Adolf Hitler’s Guerrilla War at Sea: S-Boote 1939-45
The Schnellbootwaffe was created in the early 1930s, before the Second World War, in concurrence with the regenerated Kriegsmarine, and young officers, most of whom learned their craft in the old Imperial Navy, would take responsibility for the operational use of these revolutionary vessels.
Working with the naval engineers of Lürssen Shipyard, the Germans designed combat weapons that were never surpassed by their opponents. After the first series of Schnellboote were launched, constantly improved versions of these vessels would follow. The Schnellbootwaffe would achieve significant victories for the Kriegsmarine at the beginning of the war by using these vessels in high-level strategies, including a style of guerrilla warfare.
The British often call German torpedo boats E-boats, and these fast vessels were a genuine threat not only to coastal trade, but also to the movement of Allied ships after D-Day. Indeed, Admiral Rudolf Petersen's flotillas remained combat-ready until the very end, even after the balance of power was in favour of the Allies.
Allied air bombardment of German torpedo boat bases from 1944 onwards failed to destroy the offensive potential of the Schnellboote and their crews. The Allied disaster at Lyme Bay at the end of April 1944 shows how this guerrilla war at sea was still dangerous, even at this stage of the war.
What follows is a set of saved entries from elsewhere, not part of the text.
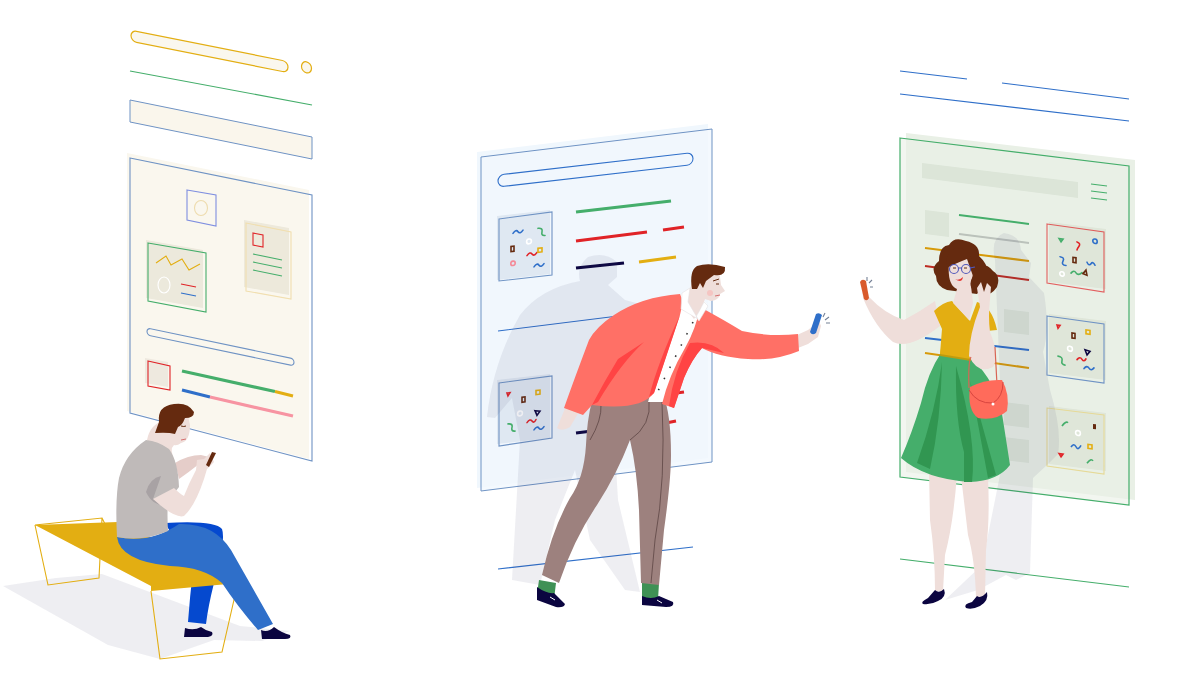
<!DOCTYPE html>
<html lang="en">
<head>
<meta charset="utf-8">
<title>People and floating screens</title>
<style>
:root{--blue:#2f6fc9;--royal:#0549cf;--line:#6f93c4;--green:#45ae6b;--gold:#e3ae12;--red:#e02327;--coral:#ff7066;--coral-deep:#ff4444;--navy:#0b0540;--hair:#652a0f;--skin:#efdeda;--skin-deep:#e5cdc9;--taupe:#9d817e;--grey:#bfbab9;--cream:#faf7ee;--ice:#f2f8fe;--mint:#e9f0e6;--shade:#3b3f66}
html,body{margin:0;background:#fff;overflow:hidden}
svg{display:block;width:1200px;height:688px}
.o{fill:none;stroke-width:1.1}
.thick{fill:none;stroke-width:3.2}
.thin{fill:none;stroke-width:2}
.b{stroke:var(--blue)}.l{stroke:var(--line)}.g{stroke:var(--green)}.y{stroke:var(--gold)}.r{stroke:var(--red)}.n{stroke:var(--navy)}
.skin{fill:var(--skin)}.hair{fill:var(--hair)}.shoe{fill:var(--navy)}
.shadow{fill:var(--shade);opacity:.085}
.fold{fill:none;stroke:#5d4645;stroke-width:.8}
</style>
</head>
<body>
<svg viewBox="0 0 1200 688" role="img" aria-label="Three people using phones in front of large floating interface screens">
<defs>
  <g id="confetti" fill="none" stroke-width="1.6" stroke-linecap="round">
    <path class="b" d="M14 18q3-4 5-1t5-1"/>
    <path class="g" d="M39 16q5 0 4 4t3 4"/>
    <path class="r" d="M28 42q3-4 5-1t5-1"/>
    <path class="b" d="M35 54q3-4 5-1t5-1"/>
    <rect x="12" y="31" width="3" height="5" stroke="#652a0f"/>
    <rect x="39" y="36" width="4" height="4" class="y"/>
    <circle cx="30" cy="28" r="2.4" stroke="#fff"/>
    <circle cx="14" cy="48" r="2.2" stroke="#f48a98"/>
  </g>
  <g id="confetti-alt" fill="none" stroke-width="1.6" stroke-linecap="round">
    <path class="g" d="M9 45q5 0 4 4t3 4"/>
    <path class="b" d="M35 54q3-4 5-1t5-1"/>
    <path class="r" d="M28 46q3-4 5-1t4-1"/>
    <rect x="23" y="20" width="3" height="5" stroke="#652a0f"/>
    <rect x="37" y="15" width="4" height="4" class="y"/>
    <path class="n" d="M36 35l5 1-3 4z"/>
    <path class="r" d="M8 14l3 0-2 3z"/>
    <circle cx="21" cy="36" r="2.4" stroke="#fff"/>
  </g>
  <g id="confetti-right" fill="none" stroke-width="1.6" stroke-linecap="round">
    <path class="r" d="M30 15q4 1 2 4t-2 4"/>
    <path class="b" d="M13 32q5 0 3 4t3 4"/>
    <path class="b" d="M40 34q2 4 4 1t4 1"/>
    <path class="g" d="M24 47q3-4 5-1t6-1"/>
    <path class="g" d="M12 14l4 0-2 3z"/>
    <path d="M36 46l3-4 1 5z" stroke="#652a0f"/>
    <rect x="26" y="31" width="3" height="5" stroke="#652a0f"/>
    <circle cx="48" cy="12" r="2.2" class="b"/>
    <circle cx="15" cy="49" r="2.2" stroke="#fff"/>
  </g>
</defs>
<rect width="1200" height="688" fill="#fff"/>

<g id="left-screen">
  <g transform="matrix(1 .2 0 1 130 30)">
    <rect x="1" width="157" height="11" rx="5.5" class="y" fill="#faf7ee" stroke-width="1.2"/>
    <ellipse cx="176.500" cy="2" rx="5" ry="5.500" class="y" fill="#faf7ee" stroke-width="1.2"/>
  </g>
  <path class="o g" d="M130 71L312 105"/>
  <path class="l" fill="#faf6ec" d="M130 100L312 137V159L130 122z"/>
  <path fill="var(--cream)" d="M127 153L309 190V459L127 411z"/>
  <path class="o l" d="M130 158L312 195V461L130 413z"/>
  <path class="o" stroke="#7f8fe0" d="M187 190L216 195V226L187 220z"/>
  <ellipse cx="201" cy="208" rx="6.500" ry="7.500" class="o" stroke="#eedcae"/>
  <path fill="#ece9dc" d="M146 240L203 250V308L146 298z"/>
  <path class="o g" d="M148 243L206 253V312L148 301z"/>
  <path class="o y" d="M156 263L166 256 171 265 182 259 189 270 200 264"/>
  <ellipse cx="164" cy="285" rx="6" ry="8" class="o" stroke="#fff"/>
  <path class="o r" d="M181 284L196 287"/><path class="o b" d="M181 293L196 296"/>
  <path fill="#ede9db" d="M244 220L289 228V295L244 287z"/>
  <path class="o" stroke="#f1dfb0" d="M246 223L291 232V299L246 291z"/>
  <path class="o r" d="M253 233L263 235V247L253 245z"/>
  <path class="o g" d="M253 254L282 260M253 262L282 268M253 270L282 276"/>
  <rect class="o l" width="147" height="7" rx="3.500" transform="matrix(1 .21 0 1 147 328)"/>
  <path fill="#eee9df" d="M145 358L168 362V387L145 383z"/>
  <path class="o r" d="M148 361L170 366V390L148 386z"/>
  <path class="thick g" d="M182 371L275 391.500"/><path class="thick y" d="M275 391.500L293 396"/>
  <path class="thick b" d="M182 390L210 397"/><path class="thick" stroke="#f794a2" d="M210 397L293 416"/>
</g>

<g id="seated-man">
  <path class="shadow" d="M3 586L56 578 102 574 240 626 290 631 262 641 214 640 160 659 108 645z"/>
  <path class="o y" d="M35 525L102 518 99 578 48 585 35 525M102 518L105 524"/>
  <path fill="var(--royal)" d="M165 523Q215 520 222 529Q226 540 214 583Q208 607 206 624L188 622Q190 595 193 570z"/>
  <path class="shoe" d="M185 628Q194 631 201 627Q206 631 212 632Q214 636 208 637H184z"/>
  <path fill="var(--gold)" d="M35 525L118 522 238 578 239 583 151 591 151 586z"/>
  <path class="o y" stroke-width="1.400" d="M151 591L160 659 222 652 239 578 151 587"/>
  <path fill="var(--blue)" d="M117 537Q150 544 179 524Q214 523 231 550L273 624 258 630Q238 607 222 583Q204 567 170 566Q120 561 117 537z"/>
  <path class="shoe" d="M261 630Q268 633 274 627Q282 633 290 635Q292 639 285 639H262z"/>
  <path class="skin" d="M147 440Q150 424 165 420L188 416 190 425Q190 441 181 443Q177 446 174 445Q169 449 175 462z"/>
  <path class="hair" d="M159 422Q157 406 174 404Q188 402 194 412Q194 418 185 418Q182 426 178 427L175 434Q168 432 155 433z"/>
  <path d="M181 426q3 1 5 0" stroke="#652a0f" fill="none"/><path d="M181 440l5-1" stroke="#d56f70"/>
  <path fill="var(--skin-deep)" d="M175 463Q188 455 201 455L209 457 208 463 199 464Q189 472 179 479z"/>
  <path fill="var(--grey)" d="M146 440Q158 441 169 449Q178 461 179 487L168 501Q167 515 168 531Q143 542 117 537Q115 499 119 478Q125 454 146 440z"/>
  <path fill="#a8a2a4" d="M146 492Q150 478 161 476L153 499 168 501 168 505Q153 507 146 492z"/>
  <path class="skin" d="M153 499L174 488Q180 494 184 496Q189 483 196 470L197 460 204 459 210 453 214 462 207 469 204 479Q195 506 184 516Q175 519 153 499z"/>
  <path fill="var(--hair)" d="M212 452l4 1-7 14-3-2z"/>
</g>

<g id="middle-screen">
  <path fill="#f0f7fd" d="M477 152L708 124V458L477 488z"/>
  <path class="l" fill="var(--ice)" fill-opacity=".8" d="M481 157L712 129V462L481 491z"/>
  <rect class="o b" x="0" y="0" width="195" height="12" rx="6" transform="matrix(1 -.115 0 1 498 175)"/>
  <path fill="#dfe8f2" d="M497 216L550 210V274L497 280zM497 380L550 374V438L497 444z"/>
  <path class="o l" d="M499 219L552 212V275L499 281zM499 383L552 376V438L499 446z"/>
  <use href="#confetti" transform="matrix(1 -.12 0 1 499 217)"/>
  <use href="#confetti-alt" transform="matrix(1 -.12 0 1 499 380)"/>
  <path class="thick g" d="M576 212L671 201"/>
  <path class="thick r" d="M576 241L647 232M663 230L684 227"/>
  <path class="thick n" d="M576 268L624 263"/><path class="thick y" d="M639 262L676 257"/>
  <path class="o b" d="M498 331L650 312M498 569L693 547"/>
  <path class="thick g" d="M576 405L600 402"/><path class="thick n" d="M576 433L600 430"/><path class="thick r" d="M661 395L684 392M661 424L676 421"/>
</g>

<g id="reaching-man">
  <path class="shadow" d="M487 417Q493 362 520 315Q541 288 580 281Q576 267 588 257Q605 251 617 262V277L608 285 625 300 700 320 690 342 650 345 612 400 618 500 640 592 625 590 590 540 575 470 555 520 540 585 512 580 520 440 512 398 495 418z"/>
  <path class="skin" d="M566 406L579 412 570 427Q562 432 557 428z"/>
  <path class="skin" d="M797 335L808 330 819 321 821 326 818 337 808 344 798 348z"/>
  <path fill="var(--blue)" d="M816 314Q819 312 822 315L816 333Q812 336 810 332z"/>
  <path class="o" stroke="#758196" d="M823 317l2-4M825 320l4-3M826 323h4"/>
  <path fill="#3f9155" d="M539 580L556 583 554 599 537 594zM642 582L659 583 658 600H642z"/>
  <path class="shoe" d="M537 587Q547 594 554 593L565 604Q564 608 556 607L537 600zM642 596Q651 600 659 596L673 602Q675 607 666 607L642 605z"/>
  <path d="M550 597l5 3M657 600l5 3" stroke="#fff"/>
  <path fill="var(--taupe)" d="M592 401L663 394Q671 414 671 455Q671 480 664 530L659 585 641 583 639 510Q637 470 630 440Q617 474 597 505Q574 539 559 583L542 575Q552 530 570 498Q584 478 586 445Q587 420 592 401z"/>
  <path class="fold" d="M601 404Q602 420 590 440M649 400Q652 425 630 440M662 402Q666 480 655 540L651 583"/>
  <path fill="#fff" d="M677 297L692 289 707 304 697 322 663 402 648 402z"/>
  <path fill="var(--coral)" d="M680 294Q684 301 680 315L654 393Q640 411 592 405L583 415 564 408Q575 377 589 340Q596 327 614 315Q641 297 680 294z"/>
  <path fill="var(--coral-deep)" d="M618 359L644 342Q621 363 598 402L592 405Q604 382 618 359zM680 315L654 393 649 397Q658 362 680 315z"/>
  <path fill="var(--coral)" d="M700 307Q724 320 742 331Q770 337 798 334L799 351Q775 361 748 359Q718 357 702 348Q692 359 684 378L674 408 662 404Q669 375 685 348Q696 329 700 307z"/>
  <path fill="var(--coral-deep)" d="M690 343Q711 340 724 353L702 348Q692 359 684 378L674 408 669 406Q674 370 690 343z"/>
  <path class="skin" d="M689 290Q694 282 693 271L719 269 721 285 725 291 720 294Q719 300 711 301L705 299Q702 309 694 319Q682 305 689 290z"/>
  <path fill="#fff" stroke="#e5e1e3" stroke-width=".6" d="M682 293L690 288 688 302 698 319 681 309zM704 302L708 306 699 321 696 317z"/>
  <path d="M693 322L656 395" stroke="#333" stroke-width="1.600" stroke-dasharray="1.500 11"/>
  <path class="hair" d="M692 289Q689 271 697 266Q709 262 725 267Q726 277 714 275L706 281 703 288 700 283 697 289z"/>
  <path d="M713 281l6-2M716 284h3" stroke="#652a0f"/><path d="M715 296l5-1" stroke="#d56f70"/><circle cx="710" cy="293" r="3" fill="#f5c5c2"/>
</g>

<g id="right-screen">
  <path class="o b" d="M900 71L967 79M1002 83L1129 99M900 94L1129 121"/>
  <path class="o g" d="M900 559L1129 587"/>
  <path fill="var(--mint)" d="M906 133L1135 160V500L906 472z"/>
  <path class="g" fill="#eaf1e7" fill-opacity=".6" stroke-width="1.200" d="M900 138L1129 166V505L900 477z"/>
  <path fill="#dce5d8" d="M922 163L1078 182V198L922 178zM925 210L949 213V237L925 234zM1004 309L1029 312V335L1004 332zM1004 402L1029 405V428L1004 425zM1004 437L1029 440V463L1004 460z"/>
  <path class="o g" d="M1091 184L1107 186M1091 191L1107 193M1091 198L1107 200"/>
  <path class="thin g" d="M959 215L1029 224"/><path class="thin" stroke="#bbc2bb" d="M959 234L1029 243"/>
  <path class="thin" stroke="#d79a09" d="M925 248L1029 261M925 353L1029 368"/><path class="thin" stroke="#bd2b22" d="M925 266L1029 280"/><path class="thin b" d="M925 338L1029 350"/>
  <path fill="#dfe6d9" d="M1049 222L1106 229V289L1049 282zM1049 314L1106 321V380L1049 373zM1049 406L1106 413V471L1049 464z"/>
  <path class="o r" opacity=".7" d="M1047 224L1104 232V292L1047 283z"/>
  <path class="o l" d="M1047 316L1104 324V383L1047 375z"/>
  <path class="o" stroke="#e6da98" d="M1047 408L1104 415V474L1047 466z"/>
  <use href="#confetti-right" transform="matrix(1 .13 0 1 1047 223)"/>
  <use href="#confetti-alt" transform="matrix(1 .13 0 1 1049 310)"/>
  <g transform="matrix(1 .13 0 1 1047 408)" fill="none" stroke-width="1.600"><path class="g" d="M15 16q4-6 6-4"/><path class="b" d="M24 36q3-5 5-1t5-2"/><path class="g" d="M40 50q4-6 6-3"/><path class="r" d="M12 44l4 0-2 3z"/><rect x="46" y="10" width="3" height="5" class="hair"/><rect x="41" y="31" width="4" height="4" class="y"/><circle cx="31" cy="21" r="2.400" stroke="#fff"/></g>
</g>

<g id="waving-woman">
  <path class="shadow" d="M995 260Q990 238 1004 233Q1020 235 1021 250L1031 263 1029 277 1044 293Q1050 330 1043 352L1050 390Q1062 430 1058 454L1047 465 1033 478 1030 573 1016 580 1006 575 978 590 945 600 982 565 1000 475 1000 380z"/>
  <path class="skin" d="M935 301Q921 311 904 320Q885 314 869 297L865 286 862 285 863 298Q875 327 893 342Q909 350 940 326z"/>
  <path fill="#d95a2b" d="M860 282Q862 278 866 281L869 298Q867 302 864 299z"/>
  <path class="o" stroke="#758196" d="M867 281v-4M869 283l3-3M870 287h3"/>
  <path class="skin" d="M929 470L957 473Q954 520 945 555L943 591 935 591Q935 555 930 520zM961 476L988 476Q990 520 986 550L985 597 976 598Q975 560 968 535z"/>
  <path class="shoe" d="M935 590Q939 594 944 589Q947 597 938 601Q931 605 923 604Q920 602 928 598zM977 596Q981 599 987 592Q989 601 980 606Q972 610 966 608Q963 604 972 602z"/>
  <path fill="var(--green)" d="M941 353L971 358Q998 383 1003 420L1010 465Q998 481 970 482Q925 479 901 458Q912 433 921 403Q928 372 941 353z"/>
  <path fill="#319651" d="M942 362Q936 410 917 463L930 469Q941 420 942 362zM956 366Q955 420 964 452L964 482 972 482Q977 440 956 366zM970 381L988 478 996 475z"/>
  <path fill="#be9b0e" d="M943 333L974 331 971 361 940 356z"/>
  <path fill="var(--gold)" d="M934 311Q943 302 952 301L970 321 977 302Q992 306 997 330L976 332 971 359 940 354 942 329z"/>
  <path class="hair" d="M936 276Q930 268 939 261Q939 246 949 245Q954 236 966 241Q980 244 979 256Q990 266 987 277L977 294 947 290Q936 286 936 276z"/>
  <path class="skin" d="M949 262Q957 251 968 255L974 268 971 286 973 303 969 320 953 303 957 289Q947 285 949 262z"/>
  <path class="hair" d="M947 268Q944 252 957 248Q970 247 974 267Q985 261 993 271Q1001 276 997 287Q988 300 975 292Q967 286 973 276L967 259Q954 264 947 268z"/>
  <g class="o" stroke="#5158ba"><circle cx="954" cy="269" r="4.500"/><circle cx="966" cy="269" r="4.500"/><path d="M958 268h4M970 268l5-1"/></g>
  <path d="M953 268h3M964 268h3" stroke="#652a0f"/><path fill="#e53935" d="M955 279Q959 281 963 277Q962 284 955 279z"/>
  <path class="skin" d="M977 288L981 282 984 292 987 283 991 287 990 299Q988 317 990 332Q1000 357 993 367Q978 375 969 356Q969 335 980 307z"/>
  <path fill="none" stroke="#d86655" stroke-width="1.200" d="M969 388Q968 362 971 357M995 347L997 385"/>
  <path fill="#ff6b5b" d="M970 387Q985 379 1002 380Q1010 394 1007 411Q996 421 978 418Q967 410 970 387z"/>
  <path fill="none" stroke="#d8453f" d="M969 390Q977 404 993 403Q1003 397 1003 382"/><circle cx="993" cy="404" r="1.500" fill="#fff"/>
</g>
</svg>
</body>
</html>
The Allied invasions plans were not yet known to the Germans, but Eisenhower learned a great deal from Lyme Bay and the Schnellbootwaffe was still potentially dangerous right until the end of the war.
This book tells the fascinating story about these special people, whose pirate spirit and guerrilla style of naval combat is reminiscent of the ancient pirates and their own way of warfare.